METALLICA bassist Robert Trujillo was recently interviewed by host Mitch Joel of the "Groove - The No Treble Podcast". You can now listen to the chat below.
Speaking about how his relationship with his bandmates has evolved in the 20 years since he joined METALLICA, Robert said (transcribed by BLABBERMOUTH.NET): "METALLICA is a family. I inherited a family. I inherited new brothers. As most people know, or I hope they know, when you join a band, especially a band like this, you have a responsibility. In most bands, I think it's common knowledge.'

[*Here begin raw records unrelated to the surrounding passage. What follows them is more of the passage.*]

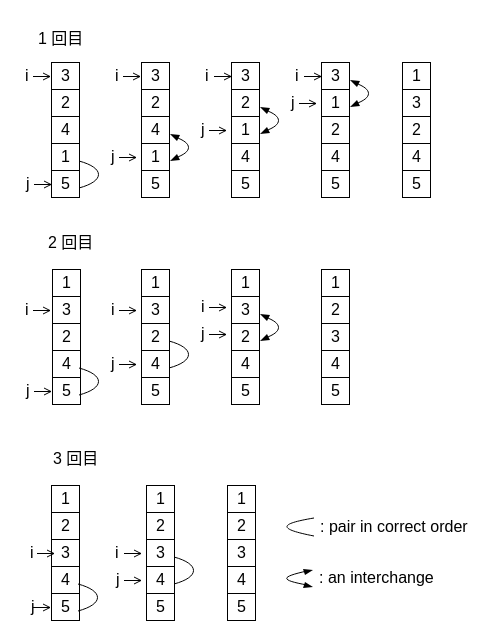
<!DOCTYPE html>
<html lang="ja">
<head>
<meta charset="utf-8">
<title>Bubble sort passes</title>
<style>
:root { --ink: #000; --paper: #fff; }
* { box-sizing: border-box; margin: 0; padding: 0; }
html, body { width: 494px; height: 643px; overflow: hidden; background: var(--paper); }
body { color: var(--ink); font: 16px/20px "Liberation Sans", "Noto Sans CJK JP", sans-serif; }
.diagram { position: relative; width: 494px; height: 643px; overflow: hidden; }
.pass { position: absolute; left: 0; width: 494px; height: 136px; }
.pass-1 { top: 62px; }
.pass-2 { top: 269px; }
.pass-3 { top: 485px; }
.pass h2 { position: absolute; left: var(--x); top: var(--y); font-size: 16px; font-weight: 400; line-height: 20px; white-space: nowrap; }
.array { position: absolute; left: var(--x); top: 0; width: 29px; display: flex; flex-direction: column; list-style: none; border: 1px solid var(--ink); border-top: 0; }
.array li { height: 27px; border-top: 1px solid var(--ink); line-height: 25px; text-align: center; }
.index { position: absolute; left: var(--x); top: var(--y); line-height: 20px; }
.legend { list-style: none; }
.legend li { position: absolute; left: var(--x); top: var(--y); white-space: nowrap; }
.connectors { position: absolute; left: 0; top: 0; fill: none; stroke: var(--ink); stroke-width: 1; }
.head { fill: var(--ink); stroke: none; }
</style>
</head>
<body>
<main class="diagram">
  <section class="pass pass-1">
    <h2 style="--x:38px;--y:-33px">1 回目</h2>
    <ol class="array" style="--x:51px"><li>3</li><li>2</li><li>4</li><li>1</li><li>5</li></ol>
    <ol class="array" style="--x:141px"><li>3</li><li>2</li><li>4</li><li>1</li><li>5</li></ol>
    <ol class="array" style="--x:231px"><li>3</li><li>2</li><li>1</li><li>4</li><li>5</li></ol>
    <ol class="array" style="--x:321px"><li>3</li><li>1</li><li>2</li><li>4</li><li>5</li></ol>
    <ol class="array" style="--x:402px"><li>1</li><li>3</li><li>2</li><li>4</li><li>5</li></ol>
    <span class="index" style="--x:25px;--y:4px">i</span>
    <span class="index" style="--x:26px;--y:112px">j</span>
    <span class="index" style="--x:115px;--y:4px">i</span>
    <span class="index" style="--x:111px;--y:85px">j</span>
    <span class="index" style="--x:205px;--y:4px">i</span>
    <span class="index" style="--x:201px;--y:58px">j</span>
    <span class="index" style="--x:295px;--y:4px">i</span>
    <span class="index" style="--x:291px;--y:31px">j</span>
  </section>

  <section class="pass pass-2">
    <h2 style="--x:48px;--y:-36px">2 回目</h2>
    <ol class="array" style="--x:52px"><li>1</li><li>3</li><li>2</li><li>4</li><li>5</li></ol>
    <ol class="array" style="--x:141px"><li>1</li><li>3</li><li>2</li><li>4</li><li>5</li></ol>
    <ol class="array" style="--x:231px"><li>1</li><li>3</li><li>2</li><li>4</li><li>5</li></ol>
    <ol class="array" style="--x:321px"><li>1</li><li>2</li><li>3</li><li>4</li><li>5</li></ol>
    <span class="index" style="--x:25px;--y:31px">i</span>
    <span class="index" style="--x:26px;--y:112px">j</span>
    <span class="index" style="--x:111px;--y:31px">i</span>
    <span class="index" style="--x:111px;--y:85px">j</span>
    <span class="index" style="--x:201px;--y:28px">i</span>
    <span class="index" style="--x:201px;--y:55px">j</span>
  </section>

  <section class="pass pass-3">
    <h2 style="--x:53px;--y:-36px">3 回目</h2>
    <ol class="array" style="--x:51px"><li>1</li><li>2</li><li>3</li><li>4</li><li>5</li></ol>
    <ol class="array" style="--x:146px"><li>1</li><li>2</li><li>3</li><li>4</li><li>5</li></ol>
    <ol class="array" style="--x:227px"><li>1</li><li>2</li><li>3</li><li>4</li><li>5</li></ol>
    <span class="index" style="--x:30px;--y:58px">i</span>
    <span class="index" style="--x:31px;--y:112px">j</span>
    <span class="index" style="--x:115px;--y:58px">i</span>
    <span class="index" style="--x:116px;--y:85px">j</span>
  </section>

  <ul class="legend">
    <li style="--x:320px;--y:517px">: pair in correct order</li>
    <li style="--x:319px;--y:568px">: an interchange</li>
  </ul>

  <svg class="connectors" width="494" height="643" viewBox="0 0 494 643" aria-hidden="true">
    <defs>
      <path id="pointer" d="M0 .5H17M10 -3L17 .5L10 4"/>
      <path id="in-order" d="M0 0C26 7 26 20 0 27"/>
      <g id="interchange">
        <path d="M5 3C23 9 23 18 5 24"/>
        <path class="head" d="M0 0L10 1L7 7ZM0 27L10 26L7 20Z"/>
      </g>
    </defs>
    <g id="pass-1-links">
      <use href="#pointer" x="33" y="76"/>
      <use href="#pointer" x="34" y="184"/>
      <use href="#pointer" x="123" y="76"/>
      <use href="#pointer" x="119" y="157"/>
      <use href="#pointer" x="214" y="76"/>
      <use href="#pointer" x="209" y="130"/>
      <use href="#pointer" x="304" y="76"/>
      <use href="#pointer" x="299" y="103"/>
      <use href="#in-order" x="79" y="161"/>
      <use href="#interchange" x="170" y="134"/>
      <use href="#interchange" x="260" y="107"/>
      <use href="#interchange" x="350" y="80"/>
    </g>
    <g id="pass-2-links">
      <use href="#pointer" x="33" y="310"/>
      <use href="#pointer" x="34" y="391"/>
      <use href="#pointer" x="119" y="310"/>
      <use href="#pointer" x="119" y="364"/>
      <use href="#pointer" x="209" y="307"/>
      <use href="#pointer" x="209" y="334"/>
      <use href="#in-order" x="79" y="368"/>
      <use href="#in-order" x="169" y="341"/>
      <use href="#interchange" x="260" y="314"/>
    </g>
    <g id="pass-3-links">
      <use href="#pointer" x="30" y="553" transform="translate(7)"/>
      <use href="#pointer" x="33" y="607"/>
      <use href="#pointer" x="124" y="553"/>
      <use href="#pointer" x="124" y="580"/>
      <use href="#in-order" x="78" y="584"/>
      <use href="#in-order" x="174" y="557"/>
    </g>
    <g id="legend-marks">
      <path d="M314 518C278 524 278 529 314 536"/>
      <path d="M307 571C280 577 280 580 307 585"/>
      <path class="head" d="M313 570L303 569L305 575ZM313 587L303 588L305 582Z"/>
    </g>
  </svg>
</main>
</body>
</html>
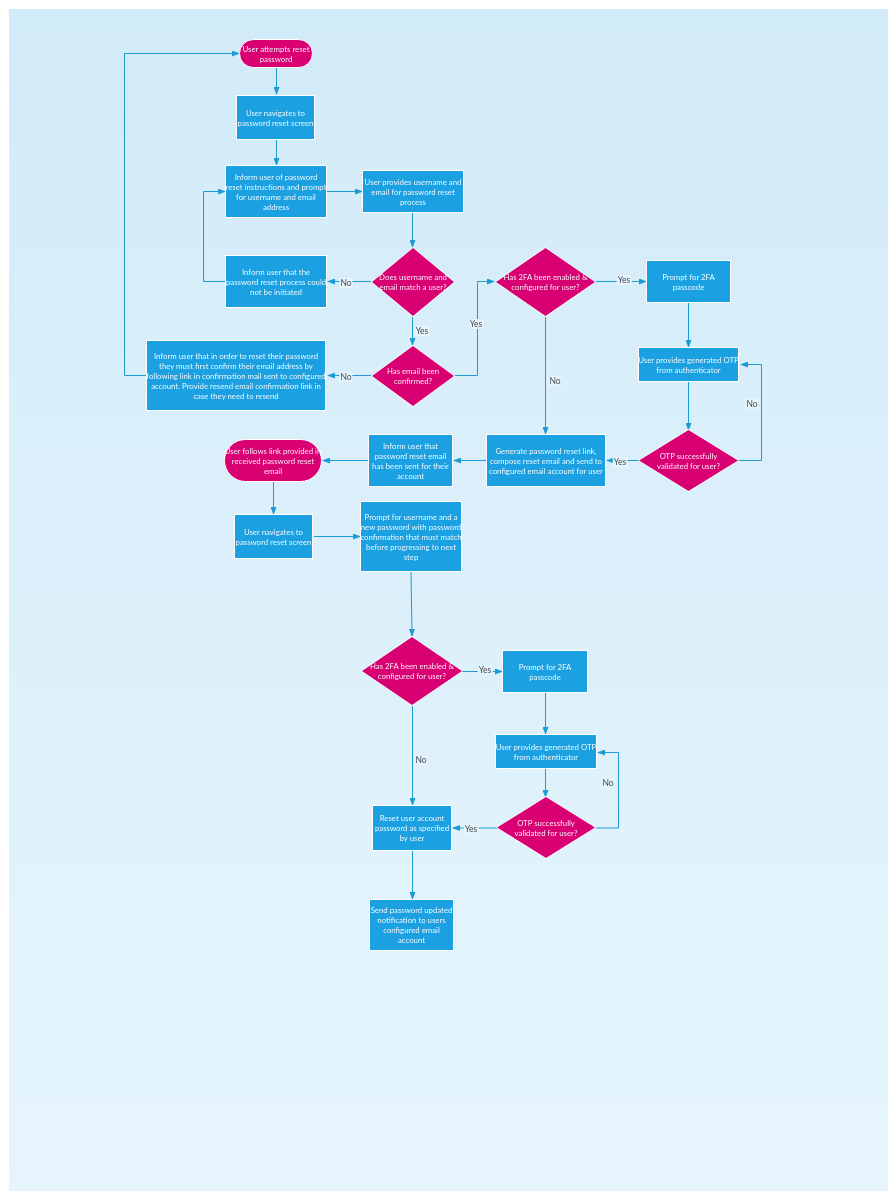
<!DOCTYPE html>
<html lang="en">
<head>
<meta charset="utf-8">
<title>Password reset flow</title>
<style>
:root {
  --paper: #ffffff;
  --sky-top: #d2ebf8;
  --sky-bottom: #e6f5fd;
  --step: #1ba1e2;
  --decision: #d80073;
  --line: #1d9bd5;
  --label: #444b50;
  --label-back: #e6f4fb;
}
* { box-sizing: border-box; }
body { margin: 0; width: 896px; height: 1200px; overflow: hidden; background: var(--paper); }
.flowchart {
  position: relative; width: 896px; height: 1200px; overflow: hidden;
  font: 7.8px/10px Lato, Carlito, sans-serif; color: #fff; text-align: center;
}
.panel {
  position: absolute; left: 9px; top: 9px; width: 879px; height: 1182px;
  background: linear-gradient(var(--sky-top), var(--sky-bottom));
}
.connectors { position: absolute; left: 0; top: 0; }
.connectors path { fill: none; stroke: var(--line); stroke-width: 1; }
.connectors .arrowhead { fill: var(--line); stroke: none; }
.node {
  position: absolute; left: var(--x); top: var(--y); width: var(--w); height: var(--h);
  display: flex; align-items: center; justify-content: center; white-space: nowrap;
}
.step { background: var(--step); border: 1px solid #fff; }
.terminal { background: var(--decision); border: 1px solid #fff; border-radius: 22px; }
.decision { isolation: isolate; }
.decision::before, .decision::after {
  content: ""; position: absolute; z-index: -1;
  clip-path: polygon(50% 0, 100% 50%, 50% 100%, 0 50%);
}
.decision::before { inset: 0; background: #fff; }
.decision::after { inset: 1px; background: var(--decision); }
.label {
  position: absolute; left: var(--x); top: var(--y); transform: translate(-50%, -50%);
  padding: 0 1px; font-size: 8.5px; line-height: 10px;
  color: var(--label); background: var(--label-back);
}
</style>
</head>
<body>
<main class="flowchart">
  <div class="panel"></div>

  <svg class="connectors" width="896" height="1200" viewBox="0 0 896 1200" aria-hidden="true">
    <defs>
      <marker id="arrow" markerUnits="userSpaceOnUse" markerWidth="8" markerHeight="6" refX="7" refY="3" orient="auto">
        <polygon class="arrowhead" points="0,0 8,3 0,6"/>
      </marker>
    </defs>
    <g marker-end="url(#arrow)">
      <g id="request-lines">
        <path marker-end="url(#arrow)" d="M276.5 68V94"/>
        <path marker-end="url(#arrow)" d="M276.5 139V165"/>
        <path marker-end="url(#arrow)" d="M327 191.5H362"/>
        <path marker-end="url(#arrow)" d="M412.5 213V247"/>
        <path marker-end="url(#arrow)" d="M371 281.5H328"/>
        <path marker-end="url(#arrow)" d="M226 281.5H203.5V191.5H225"/>
        <path marker-end="url(#arrow)" d="M412.5 317V345"/>
        <path marker-end="url(#arrow)" d="M371 375.5H328"/>
        <path marker-end="url(#arrow)" d="M147 375.5H124.5V53.5H239"/>
        <path marker-end="url(#arrow)" d="M455 375.5H477.5V281.5H494"/>
      </g>
      <g id="email-lines">
        <path marker-end="url(#arrow)" d="M596 281.5H646"/>
        <path marker-end="url(#arrow)" d="M688.5 303V347"/>
        <path marker-end="url(#arrow)" d="M688.5 382V430"/>
        <path marker-end="url(#arrow)" d="M739 460.5H761.5V364.5H741"/>
        <path marker-end="url(#arrow)" d="M639 460.5H607"/>
        <path marker-end="url(#arrow)" d="M545.5 317V434"/>
        <path marker-end="url(#arrow)" d="M486 460.5H454"/>
        <path marker-end="url(#arrow)" d="M368 460.5H323"/>
      </g>
      <g id="reset-lines">
        <path marker-end="url(#arrow)" d="M273.5 482V514"/>
        <path marker-end="url(#arrow)" d="M314 536.5H360"/>
        <path marker-end="url(#arrow)" d="M411 572L412 636"/>
        <path marker-end="url(#arrow)" d="M462 671.5H502"/>
        <path marker-end="url(#arrow)" d="M412.5 706V805"/>
        <path marker-end="url(#arrow)" d="M545.5 693V734"/>
        <path marker-end="url(#arrow)" d="M545.5 769V797"/>
        <path marker-end="url(#arrow)" d="M596 828H618.5V752.5H598"/>
        <path marker-end="url(#arrow)" d="M497 828H453"/>
        <path marker-end="url(#arrow)" d="M412.5 851V899"/>
      </g>
    </g>
  </svg>

  <!-- Reset request -->
  <div class="node terminal" style="--x:239px;--y:39px;--w:74px;--h:29px">User attempts reset<br>password</div>
  <div class="node step" style="--x:236px;--y:95px;--w:79px;--h:45px">User navigates to<br>password reset screen</div>
  <div class="node step" style="--x:225px;--y:165px;--w:102px;--h:53px">Inform user of password<br>reset instructions and prompt<br>for username and email<br>address</div>
  <div class="node step" style="--x:362px;--y:170px;--w:102px;--h:43px">User provides username and<br>email for password reset<br>process</div>
  <div class="node step" style="--x:225px;--y:255px;--w:102px;--h:53px">Inform user that the<br>password reset process could<br>not be initiated</div>
  <div class="node decision" style="--x:371px;--y:247px;--w:84px;--h:70px">Does username and<br>email match a user?</div>
  <div class="node decision" style="--x:371px;--y:345px;--w:84px;--h:62px">Has email been<br>confirmed?</div>
  <div class="node step" style="--x:146px;--y:340px;--w:180px;--h:71px">Inform user that in order to reset their password<br>they must first confirm their email address by<br>following link in confirmation mail sent to configured<br>account. Provide resend email confirmation link in<br>case they need to resend</div>

  <!-- First two-factor check and reset email -->
  <div class="node decision" style="--x:495px;--y:247px;--w:101px;--h:70px">Has 2FA been enabled &amp;<br>configured for user?</div>
  <div class="node step" style="--x:646px;--y:260px;--w:85px;--h:43px">Prompt for 2FA<br>passcode</div>
  <div class="node step" style="--x:638px;--y:347px;--w:101px;--h:35px">User provides generated OTP<br>from authenticator</div>
  <div class="node decision" style="--x:638px;--y:429px;--w:101px;--h:63px">OTP successfully<br>validated for user?</div>
  <div class="node step" style="--x:486px;--y:434px;--w:120px;--h:53px">Generate password reset link,<br>compose reset email and send to<br>configured email account for user</div>
  <div class="node step" style="--x:368px;--y:434px;--w:85px;--h:53px">Inform user that<br>password reset email<br>has been sent for their<br>account</div>

  <!-- Setting the new password -->
  <div class="node terminal" style="--x:224px;--y:439px;--w:98px;--h:43px">User follows link provided in<br>received password reset<br>email</div>
  <div class="node step" style="--x:234px;--y:514px;--w:79px;--h:45px">User navigates to<br>password reset screen</div>
  <div class="node step" style="--x:360px;--y:501px;--w:102px;--h:71px">Prompt for username and a<br>new password with password<br>confirmation that must match<br>before progressing to next<br>step</div>
  <div class="node decision" style="--x:361px;--y:636px;--w:102px;--h:70px">Has 2FA been enabled &amp;<br>configured for user?</div>
  <div class="node step" style="--x:502px;--y:650px;--w:86px;--h:43px">Prompt for 2FA<br>passcode</div>
  <div class="node step" style="--x:495px;--y:734px;--w:102px;--h:35px">User provides generated OTP<br>from authenticator</div>
  <div class="node decision" style="--x:496px;--y:796px;--w:100px;--h:63px">OTP successfully<br>validated for user?</div>
  <div class="node step" style="--x:372px;--y:805px;--w:80px;--h:46px">Reset user account<br>password as specified<br>by user</div>
  <div class="node step" style="--x:369px;--y:899px;--w:85px;--h:52px">Send password updated<br>notification to users<br>configured email<br>account</div>

  <!-- Branch labels -->
  <span class="label" style="--x:346px;--y:283px">No</span>
  <span class="label" style="--x:422px;--y:331px">Yes</span>
  <span class="label" style="--x:346px;--y:377px">No</span>
  <span class="label" style="--x:476px;--y:324px">Yes</span>
  <span class="label" style="--x:624px;--y:280px">Yes</span>
  <span class="label" style="--x:555px;--y:381px">No</span>
  <span class="label" style="--x:752px;--y:404px">No</span>
  <span class="label" style="--x:620px;--y:462px">Yes</span>
  <span class="label" style="--x:485px;--y:670px">Yes</span>
  <span class="label" style="--x:421px;--y:760px">No</span>
  <span class="label" style="--x:608px;--y:783px">No</span>
  <span class="label" style="--x:471px;--y:829px">Yes</span>
</main>
</body>
</html>
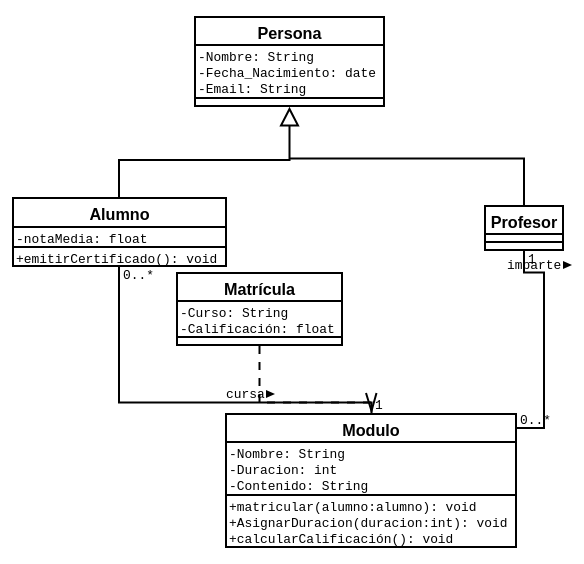
<!DOCTYPE html>
<html lang="es">
<head>
<meta charset="utf-8">
<title>Diagrama de clases</title>
<style>
:root { --ink: #000; --paper: #fff; --line: 2px; }
* { box-sizing: border-box; margin: 0; padding: 0; }
html, body { width: 584px; height: 564px; overflow: hidden; background: var(--paper); }
.diagram { position: relative; width: 584px; height: 564px; color: var(--ink); font: 12.9px/16.2px "Liberation Mono", monospace; }
.connectors { position: absolute; inset: 0; }
.relations { fill: none; stroke: var(--ink); stroke-width: 2; }
.relations .hollow { fill: var(--paper); }
.relations .dashed { stroke-dasharray: 8 8; }
.labels { fill: var(--ink); }

.class-box { position: absolute; display: grid; border: var(--line) solid var(--ink); background: var(--paper); }
.class-box h2 { padding-top: 5px; font: bold 16.2px/21px "Liberation Sans", sans-serif; text-align: center; }
.class-box ul { min-height: 0; padding: 4px 0 0 2px; border-top: var(--line) solid var(--ink); list-style: none; white-space: nowrap; }
.persona { left: 194px; top: 16px; width: 191px; height: 91px; grid-template-rows: 26px 53px 1fr; }
.alumno { left: 12px; top: 197px; width: 215px; height: 70px; grid-template-rows: 27px 20px 1fr; }
.profesor { left: 484px; top: 205px; width: 80px; height: 46px; grid-template-rows: 26px 8px 1fr; }
.matricula { left: 176px; top: 272px; width: 167px; height: 74px; grid-template-rows: 26px 36px 1fr; }
.modulo { left: 225px; top: 413px; width: 292px; height: 135px; grid-template-rows: 26px 53px 1fr; }
.class-box .empty { padding: 0; }
</style>
</head>
<body>
<main class="diagram">
  <section class="class-box persona">
    <h2>Persona</h2>
    <ul><li>-Nombre: String</li><li>-Fecha_Nacimiento: date</li><li>-Email: String</li></ul>
    <ul class="empty"></ul>
  </section>
  <section class="class-box alumno">
    <h2>Alumno</h2>
    <ul><li>-notaMedia: float</li></ul>
    <ul><li>+emitirCertificado(): void</li></ul>
  </section>
  <section class="class-box profesor">
    <h2>Profesor</h2>
    <ul class="empty"></ul>
    <ul class="empty"></ul>
  </section>
  <section class="class-box matricula">
    <h2>Matrícula</h2>
    <ul><li>-Curso: String</li><li>-Calificación: float</li></ul>
    <ul class="empty"></ul>
  </section>
  <section class="class-box modulo">
    <h2>Modulo</h2>
    <ul><li>-Nombre: String</li><li>-Duracion: int</li><li>-Contenido: String</li></ul>
    <ul><li>+matricular(alumno:alumno): void</li><li>+AsignarDuracion(duracion:int): void</li><li>+calcularCalificación(): void</li></ul>
  </section>

  <svg class="connectors" width="584" height="564" viewBox="0 0 584 564" aria-label="Relaciones entre clases">
    <g class="relations">
      <path d="M289.5 125V160H119V197"/>
      <path d="M289.5 158.5H524V206"/>
      <polygon class="hollow" points="289.5,109 298,125.5 281,125.5"/>
      <path d="M119 267V402.5H371.5V413"/>
      <path class="dashed" d="M259.5 346V402.5H371"/>
      <path d="M366 393L371.5 411L376.5 393"/>
      <path d="M524 251V272.5H544V428H517"/>
    </g>
    <g class="labels">
      <text x="123" y="279">0..*</text>
      <text x="226" y="398">cursa</text>
      <polygon points="266,390 275,394 266,398"/>
      <text x="375" y="409">1</text>
      <text x="528" y="263">1</text>
      <text x="507" y="269">imparte</text>
      <polygon points="563,261 572,265 563,269"/>
      <text x="520" y="424">0..*</text>
    </g>
  </svg>
</main>
</body>
</html>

He continued: "It's one thing to be able to play — of course you've gotta play; you've gotta play your instrument, and they've gotta have confidence in you, and you've gotta perform. So there's all that. But at the same time, as a family member, you've gotta be able to cater to the personalities. And everybody in METALLICA is very, very different; we are definitely not the same. So there's a lot of communication involved in how we work things out and resolve certain things. And sometimes you find yourself — just like you would with your brother — completely pissed off, and you have to navigate the terrain of the personalities, like I would do with my own family, and at the same time what's really important is support. You've gotta know when one of your brothers is down and how to help him. So there's all of that that goes into what it is to be in a band like METALLICA.'
Trujillo added: "It's one thing how we play individually or how we write with other people… Like myself, coming into it later in the game and having been a writer in my other situations, being a main writer, and all of sudden joining METALLICA and not being a main writer but understanding that, okay, I'm here to support as a bass player, I'm here to support James's [Hetfield, METALLICA frontman] idea, or now it's time to create, it's time to write, to be able to understand how to wear that hat. Because it's not about the ego; it's about how you serve the team. And even beyond just the music and the personalities and how you work with each other, there's also the responsibility to the amount of press and the travel involved in that alone. And, obviously, it can be challenging to be on the road all the time, away from your family… It's a lot of everything.
"Being in METALLICA and also growing as a unit creatively has been incredible, because I really believe this. I feel that we've challenged ourselves over the years. We made an album with Lou Reed; obviously, 'S&M²' was really special. Just creative journeys that this band takes and then you grow from all of this and get better."
Trujillo, who was born on October 23, 1964 in Santa Monica, California, tasted success as the bassist in punk-funk pioneers SUICIDAL TENDENCIES and Ozzy Osbourne's band. But in 2003, he successfully auditioned to replace Jason Newsted in METALLICA, a process chronicled in the warts-and-all documentary "Some Kind of Monster".
METALLICA's new album, "72 Seasons", will be released April 14 via the band's own Blackened Recordings. Produced by Greg Fidelman with Hetfield and drummer Lars Ulrich, and clocking in at over 77 minutes, the 12-track "72 Seasons" is METALLICA's first full-length collection of new material since 2016's "Hardwired…To Self-Destruct".
METALLICA and Trafalgar Releasing will hold a worldwide "72 Seasons" listening party. For one night only on Thursday, April 13, "72 Seasons" will be played in full in surround sound, exclusively for cinema audiences worldwide — with every one of the new songs featuring its own music video and exclusive commentary from the band.
The "72 Seasons" global premiere sees METALLICA and Trafalgar joining forces once more, having previously worked together on the October 2019 worldwide cinematic release of "S&M²", which documented METALLICA and San Francisco Symphony reuniting to celebrate the 20th anniversary of their original "S&M" (Symphony & Metallica) concerts and releases.
In the seven years since the arrival of "Hardwired… To Self-Destruct", METALLICA has reissued some of its classic albums, released a second live album with the San Francisco Symphony, commissioned a covers album featuring the likes of GHOST, VOLBEAT, WEEZER, Corey Taylor and THE HU, and landed on the Billboard songs chart with "Master Of Puppets" after a prominent placement in the hit Netflix show "Stranger Things".